■ **Task statement**: Would you copy out each line of the records below that includes the word "circle"?
[[ Material shown, beginning ]]
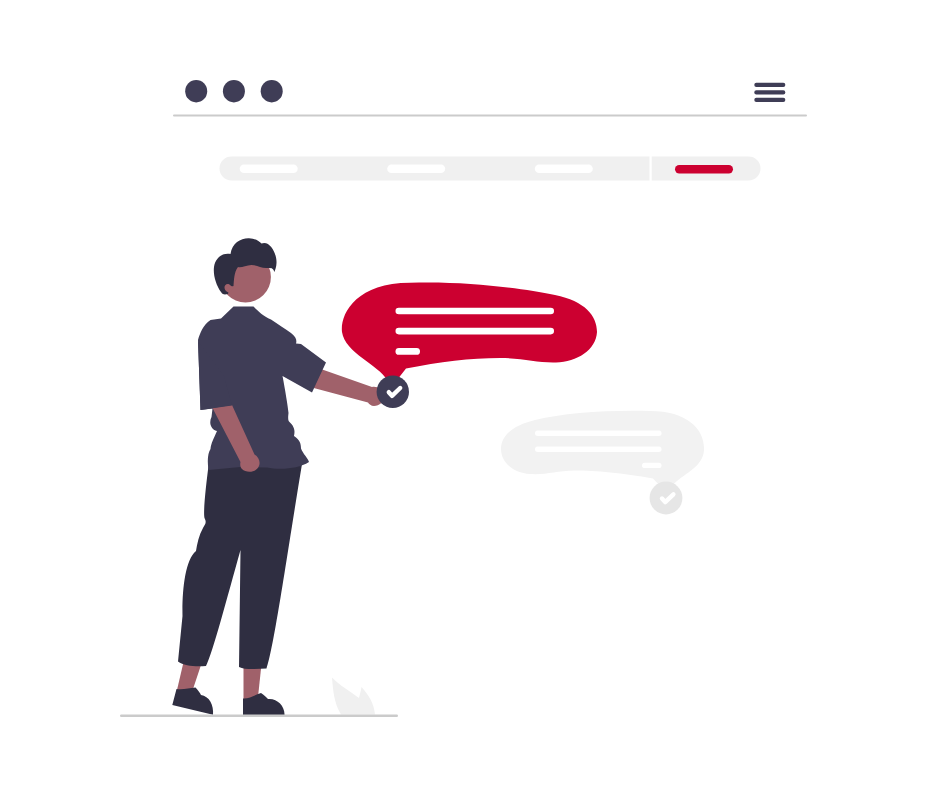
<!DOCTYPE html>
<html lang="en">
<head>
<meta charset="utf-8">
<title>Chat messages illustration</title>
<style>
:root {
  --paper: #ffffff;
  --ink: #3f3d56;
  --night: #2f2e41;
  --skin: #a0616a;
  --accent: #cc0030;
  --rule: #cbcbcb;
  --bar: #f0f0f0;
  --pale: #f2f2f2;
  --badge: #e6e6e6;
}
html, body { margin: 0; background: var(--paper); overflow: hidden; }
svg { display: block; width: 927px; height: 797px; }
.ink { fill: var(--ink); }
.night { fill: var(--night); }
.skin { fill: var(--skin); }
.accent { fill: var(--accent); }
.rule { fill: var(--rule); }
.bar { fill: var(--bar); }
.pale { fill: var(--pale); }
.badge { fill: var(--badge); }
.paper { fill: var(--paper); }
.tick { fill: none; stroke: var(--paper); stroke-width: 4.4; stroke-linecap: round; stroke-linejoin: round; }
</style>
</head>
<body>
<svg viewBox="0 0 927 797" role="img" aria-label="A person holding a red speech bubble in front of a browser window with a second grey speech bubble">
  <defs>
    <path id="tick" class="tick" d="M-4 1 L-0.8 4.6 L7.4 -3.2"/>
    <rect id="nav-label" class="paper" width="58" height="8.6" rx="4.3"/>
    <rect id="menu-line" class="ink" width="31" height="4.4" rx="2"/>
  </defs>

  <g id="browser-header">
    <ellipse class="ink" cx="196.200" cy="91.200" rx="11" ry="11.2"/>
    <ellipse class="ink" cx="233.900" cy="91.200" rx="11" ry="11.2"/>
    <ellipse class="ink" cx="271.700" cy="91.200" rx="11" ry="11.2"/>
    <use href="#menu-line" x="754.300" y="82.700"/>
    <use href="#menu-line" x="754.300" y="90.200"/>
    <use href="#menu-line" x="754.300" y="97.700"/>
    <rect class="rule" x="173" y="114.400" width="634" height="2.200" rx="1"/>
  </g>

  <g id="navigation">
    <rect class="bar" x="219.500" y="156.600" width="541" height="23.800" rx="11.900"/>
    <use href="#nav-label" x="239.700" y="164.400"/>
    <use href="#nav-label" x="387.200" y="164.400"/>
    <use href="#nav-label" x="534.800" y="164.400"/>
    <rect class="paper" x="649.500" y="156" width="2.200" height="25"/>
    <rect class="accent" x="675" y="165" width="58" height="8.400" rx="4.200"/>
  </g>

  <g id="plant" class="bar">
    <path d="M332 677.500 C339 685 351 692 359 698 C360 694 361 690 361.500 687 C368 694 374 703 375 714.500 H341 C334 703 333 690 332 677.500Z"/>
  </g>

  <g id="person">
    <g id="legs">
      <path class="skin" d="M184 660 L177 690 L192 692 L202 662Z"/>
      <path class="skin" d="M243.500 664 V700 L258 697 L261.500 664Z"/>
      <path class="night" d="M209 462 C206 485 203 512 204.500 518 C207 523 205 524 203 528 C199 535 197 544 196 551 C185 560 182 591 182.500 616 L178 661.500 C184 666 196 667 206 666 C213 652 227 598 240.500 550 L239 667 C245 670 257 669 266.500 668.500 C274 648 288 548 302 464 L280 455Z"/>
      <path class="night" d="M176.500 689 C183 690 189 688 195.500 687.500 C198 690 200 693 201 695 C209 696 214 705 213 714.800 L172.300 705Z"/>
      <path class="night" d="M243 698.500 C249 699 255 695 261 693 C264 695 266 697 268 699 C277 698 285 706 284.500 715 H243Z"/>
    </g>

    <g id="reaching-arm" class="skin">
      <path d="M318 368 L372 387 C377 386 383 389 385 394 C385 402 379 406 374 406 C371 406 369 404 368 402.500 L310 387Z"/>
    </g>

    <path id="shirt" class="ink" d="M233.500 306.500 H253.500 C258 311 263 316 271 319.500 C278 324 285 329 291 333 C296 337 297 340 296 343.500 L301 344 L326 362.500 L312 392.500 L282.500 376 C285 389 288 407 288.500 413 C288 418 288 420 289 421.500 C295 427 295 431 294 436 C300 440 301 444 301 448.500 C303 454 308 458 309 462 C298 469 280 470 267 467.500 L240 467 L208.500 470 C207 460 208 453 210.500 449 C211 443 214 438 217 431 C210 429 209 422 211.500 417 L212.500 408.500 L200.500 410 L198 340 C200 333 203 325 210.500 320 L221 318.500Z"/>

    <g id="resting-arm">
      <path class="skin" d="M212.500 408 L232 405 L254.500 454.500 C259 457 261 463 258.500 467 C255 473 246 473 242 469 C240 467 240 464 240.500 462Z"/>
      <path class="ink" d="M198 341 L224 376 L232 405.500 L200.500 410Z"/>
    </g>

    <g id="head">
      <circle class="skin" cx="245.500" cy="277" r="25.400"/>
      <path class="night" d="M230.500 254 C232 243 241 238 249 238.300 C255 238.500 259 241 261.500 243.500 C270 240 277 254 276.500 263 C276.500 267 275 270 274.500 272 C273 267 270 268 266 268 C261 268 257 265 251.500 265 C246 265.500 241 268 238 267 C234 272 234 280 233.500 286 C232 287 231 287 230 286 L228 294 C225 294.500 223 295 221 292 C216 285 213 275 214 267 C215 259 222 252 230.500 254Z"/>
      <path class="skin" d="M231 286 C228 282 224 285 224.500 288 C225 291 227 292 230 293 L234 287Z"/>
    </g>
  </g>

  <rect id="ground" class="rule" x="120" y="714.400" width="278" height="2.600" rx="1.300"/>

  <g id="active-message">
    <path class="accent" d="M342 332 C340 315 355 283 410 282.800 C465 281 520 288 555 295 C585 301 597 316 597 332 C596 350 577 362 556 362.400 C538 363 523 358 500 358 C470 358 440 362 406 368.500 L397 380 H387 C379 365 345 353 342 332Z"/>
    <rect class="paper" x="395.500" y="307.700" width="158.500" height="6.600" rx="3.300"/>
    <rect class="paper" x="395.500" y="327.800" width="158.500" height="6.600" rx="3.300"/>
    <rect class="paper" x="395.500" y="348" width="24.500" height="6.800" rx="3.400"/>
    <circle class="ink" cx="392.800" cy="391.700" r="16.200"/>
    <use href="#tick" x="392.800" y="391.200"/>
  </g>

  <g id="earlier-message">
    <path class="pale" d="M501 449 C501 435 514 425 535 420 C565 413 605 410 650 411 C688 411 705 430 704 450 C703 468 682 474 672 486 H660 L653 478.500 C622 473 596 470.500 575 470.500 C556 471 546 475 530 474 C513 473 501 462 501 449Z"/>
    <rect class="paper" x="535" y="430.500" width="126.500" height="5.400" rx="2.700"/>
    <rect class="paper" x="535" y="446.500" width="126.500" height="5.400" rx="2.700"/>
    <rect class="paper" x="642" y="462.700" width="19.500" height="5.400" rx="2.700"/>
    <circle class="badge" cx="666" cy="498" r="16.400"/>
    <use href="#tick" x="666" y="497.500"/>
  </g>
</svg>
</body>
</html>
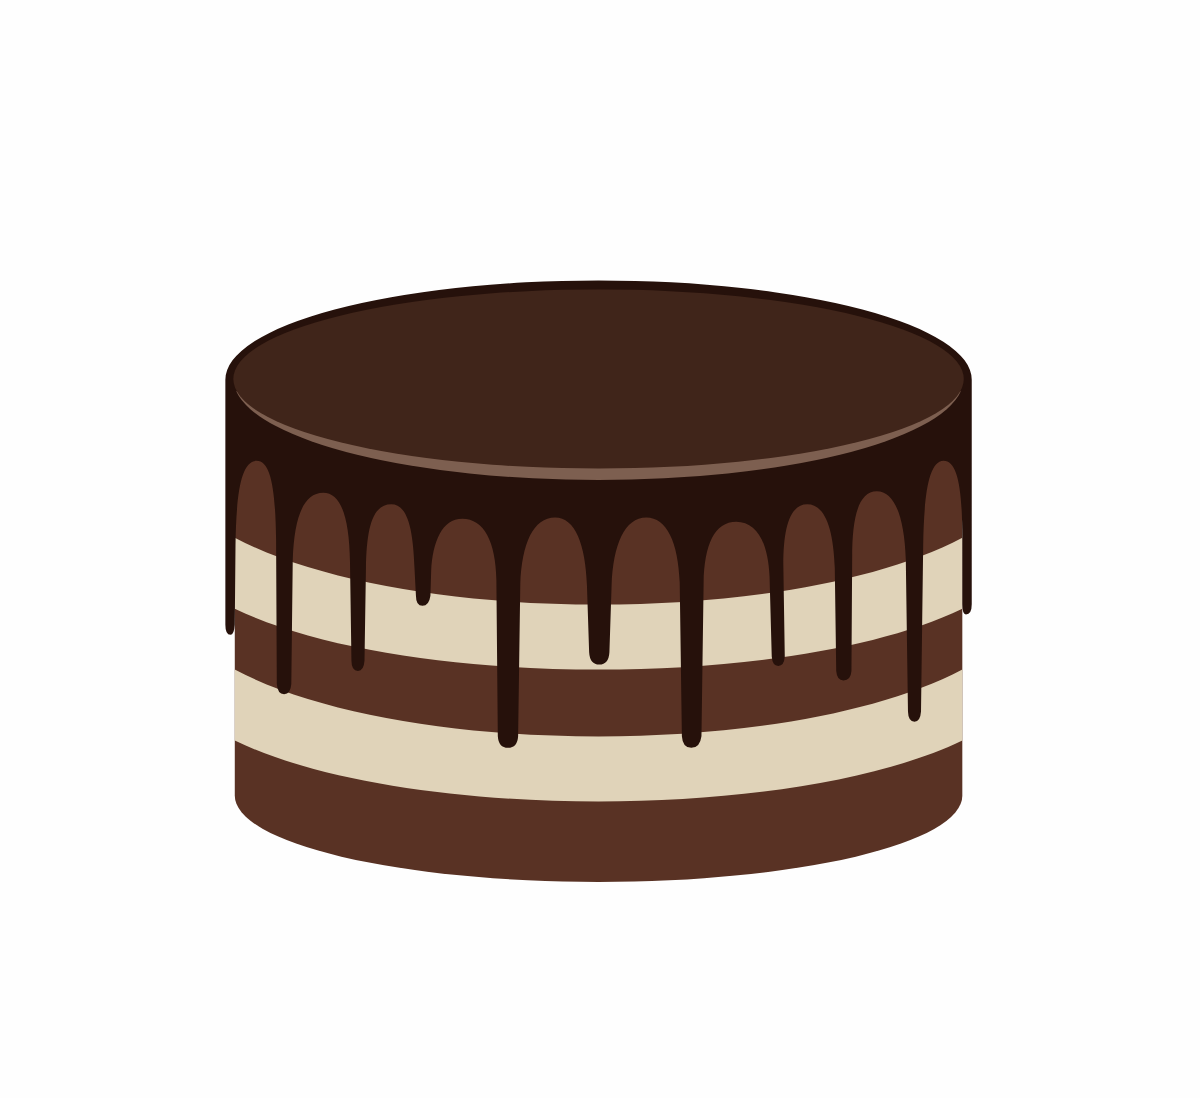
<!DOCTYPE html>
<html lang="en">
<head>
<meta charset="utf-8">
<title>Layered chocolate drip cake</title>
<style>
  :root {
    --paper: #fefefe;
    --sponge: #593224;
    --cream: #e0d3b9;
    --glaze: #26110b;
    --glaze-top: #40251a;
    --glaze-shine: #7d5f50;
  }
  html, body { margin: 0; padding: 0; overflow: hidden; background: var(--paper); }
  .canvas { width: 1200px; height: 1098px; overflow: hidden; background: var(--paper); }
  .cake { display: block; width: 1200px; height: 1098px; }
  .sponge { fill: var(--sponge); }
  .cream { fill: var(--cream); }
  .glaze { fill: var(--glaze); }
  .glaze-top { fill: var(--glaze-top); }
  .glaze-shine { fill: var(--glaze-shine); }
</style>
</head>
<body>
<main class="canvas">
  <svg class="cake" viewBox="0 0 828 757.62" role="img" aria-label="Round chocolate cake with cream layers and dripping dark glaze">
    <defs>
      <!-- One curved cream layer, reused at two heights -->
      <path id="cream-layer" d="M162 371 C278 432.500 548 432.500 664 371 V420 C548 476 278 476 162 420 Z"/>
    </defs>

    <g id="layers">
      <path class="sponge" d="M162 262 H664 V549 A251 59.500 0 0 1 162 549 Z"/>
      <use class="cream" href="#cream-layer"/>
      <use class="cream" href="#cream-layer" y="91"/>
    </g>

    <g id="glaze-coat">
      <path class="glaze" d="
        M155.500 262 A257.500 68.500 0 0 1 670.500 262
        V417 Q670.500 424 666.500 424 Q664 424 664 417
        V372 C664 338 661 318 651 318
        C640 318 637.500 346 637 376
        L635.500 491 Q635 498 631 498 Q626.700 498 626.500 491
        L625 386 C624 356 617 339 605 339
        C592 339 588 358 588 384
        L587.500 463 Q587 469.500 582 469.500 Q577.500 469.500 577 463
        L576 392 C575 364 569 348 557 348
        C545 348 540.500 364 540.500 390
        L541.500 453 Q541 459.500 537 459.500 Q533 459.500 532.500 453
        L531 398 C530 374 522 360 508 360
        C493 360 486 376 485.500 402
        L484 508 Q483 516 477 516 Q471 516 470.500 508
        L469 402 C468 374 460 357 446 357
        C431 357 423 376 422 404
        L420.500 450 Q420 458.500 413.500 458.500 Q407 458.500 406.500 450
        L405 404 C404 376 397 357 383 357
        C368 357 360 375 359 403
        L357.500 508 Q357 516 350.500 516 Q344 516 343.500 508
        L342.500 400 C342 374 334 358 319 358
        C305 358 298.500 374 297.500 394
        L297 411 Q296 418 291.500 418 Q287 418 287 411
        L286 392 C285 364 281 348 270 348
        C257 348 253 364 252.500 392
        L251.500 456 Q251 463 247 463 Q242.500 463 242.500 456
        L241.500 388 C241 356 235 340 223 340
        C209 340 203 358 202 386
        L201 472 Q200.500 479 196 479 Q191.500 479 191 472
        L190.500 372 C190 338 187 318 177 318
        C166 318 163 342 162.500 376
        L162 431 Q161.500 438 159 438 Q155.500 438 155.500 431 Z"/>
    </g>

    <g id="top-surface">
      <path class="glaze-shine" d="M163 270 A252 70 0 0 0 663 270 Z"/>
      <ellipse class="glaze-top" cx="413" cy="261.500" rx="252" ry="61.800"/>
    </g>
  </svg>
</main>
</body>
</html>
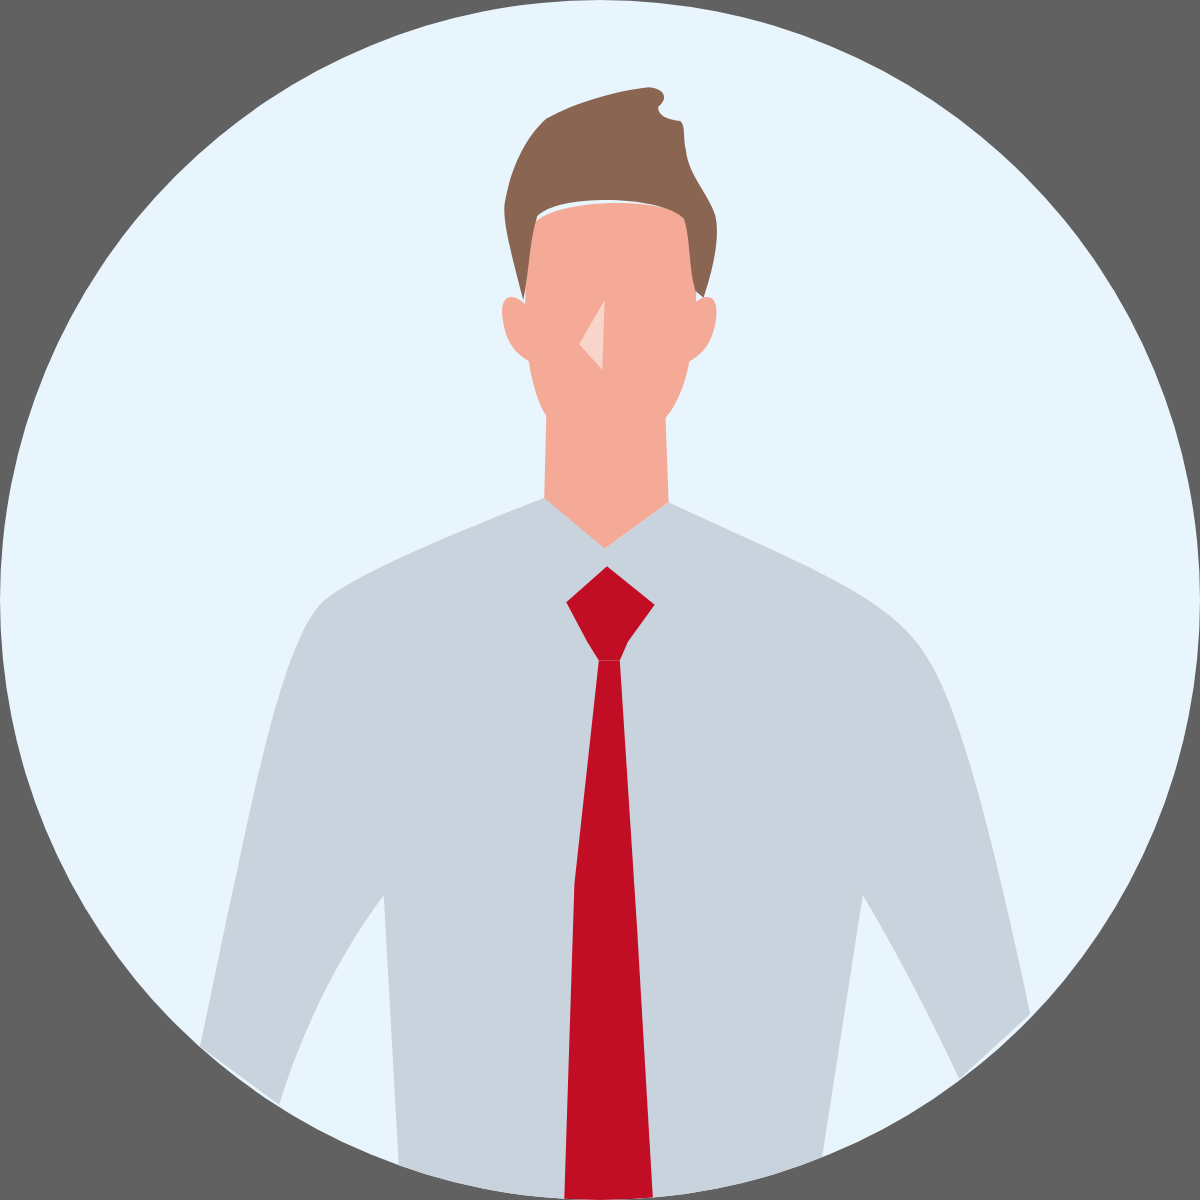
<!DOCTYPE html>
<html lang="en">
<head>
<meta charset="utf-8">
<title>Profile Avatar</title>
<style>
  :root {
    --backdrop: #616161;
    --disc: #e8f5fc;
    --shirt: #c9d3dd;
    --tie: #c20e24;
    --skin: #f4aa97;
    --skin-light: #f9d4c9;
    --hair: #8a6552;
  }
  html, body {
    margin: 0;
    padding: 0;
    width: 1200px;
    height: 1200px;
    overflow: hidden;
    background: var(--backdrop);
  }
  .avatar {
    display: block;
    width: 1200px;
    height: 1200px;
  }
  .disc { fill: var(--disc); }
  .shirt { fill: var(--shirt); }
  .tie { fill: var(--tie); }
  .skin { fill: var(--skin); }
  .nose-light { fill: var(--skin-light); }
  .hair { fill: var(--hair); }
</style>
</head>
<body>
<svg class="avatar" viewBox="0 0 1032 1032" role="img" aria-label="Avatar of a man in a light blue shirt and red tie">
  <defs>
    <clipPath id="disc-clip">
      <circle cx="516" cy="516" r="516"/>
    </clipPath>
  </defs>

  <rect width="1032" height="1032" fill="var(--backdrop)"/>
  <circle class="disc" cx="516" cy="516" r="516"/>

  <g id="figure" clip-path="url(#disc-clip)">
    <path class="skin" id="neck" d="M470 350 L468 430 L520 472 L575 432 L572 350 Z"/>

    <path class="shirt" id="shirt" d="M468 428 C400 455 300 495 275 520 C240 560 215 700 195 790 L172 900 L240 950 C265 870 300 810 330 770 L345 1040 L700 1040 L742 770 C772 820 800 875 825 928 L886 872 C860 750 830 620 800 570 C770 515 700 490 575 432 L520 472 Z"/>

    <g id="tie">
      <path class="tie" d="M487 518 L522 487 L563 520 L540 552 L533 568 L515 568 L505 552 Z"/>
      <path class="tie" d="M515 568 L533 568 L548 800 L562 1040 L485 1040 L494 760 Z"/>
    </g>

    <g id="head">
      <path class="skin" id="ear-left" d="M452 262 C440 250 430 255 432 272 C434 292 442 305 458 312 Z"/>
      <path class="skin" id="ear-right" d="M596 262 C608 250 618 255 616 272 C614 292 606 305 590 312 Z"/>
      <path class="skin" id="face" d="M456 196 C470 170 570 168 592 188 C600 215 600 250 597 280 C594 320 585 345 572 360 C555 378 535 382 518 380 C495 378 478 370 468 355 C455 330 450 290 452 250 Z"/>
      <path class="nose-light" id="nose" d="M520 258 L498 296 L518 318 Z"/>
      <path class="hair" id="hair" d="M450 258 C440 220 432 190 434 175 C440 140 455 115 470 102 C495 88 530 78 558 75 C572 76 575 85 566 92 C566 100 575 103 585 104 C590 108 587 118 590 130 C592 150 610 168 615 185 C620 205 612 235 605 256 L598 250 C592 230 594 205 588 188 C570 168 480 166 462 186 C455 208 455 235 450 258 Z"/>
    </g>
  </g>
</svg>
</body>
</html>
[[ Material shown, end ]]
■ **Written answer**:
      <circle class="skin" cx="245.500" cy="277" r="25.400"/>
    <circle class="ink" cx="392.800" cy="391.700" r="16.200"/>
    <circle class="badge" cx="666" cy="498" r="16.400"/>
      <circle cx="516" cy="516" r="516"/>
  <circle class="disc" cx="516" cy="516" r="516"/>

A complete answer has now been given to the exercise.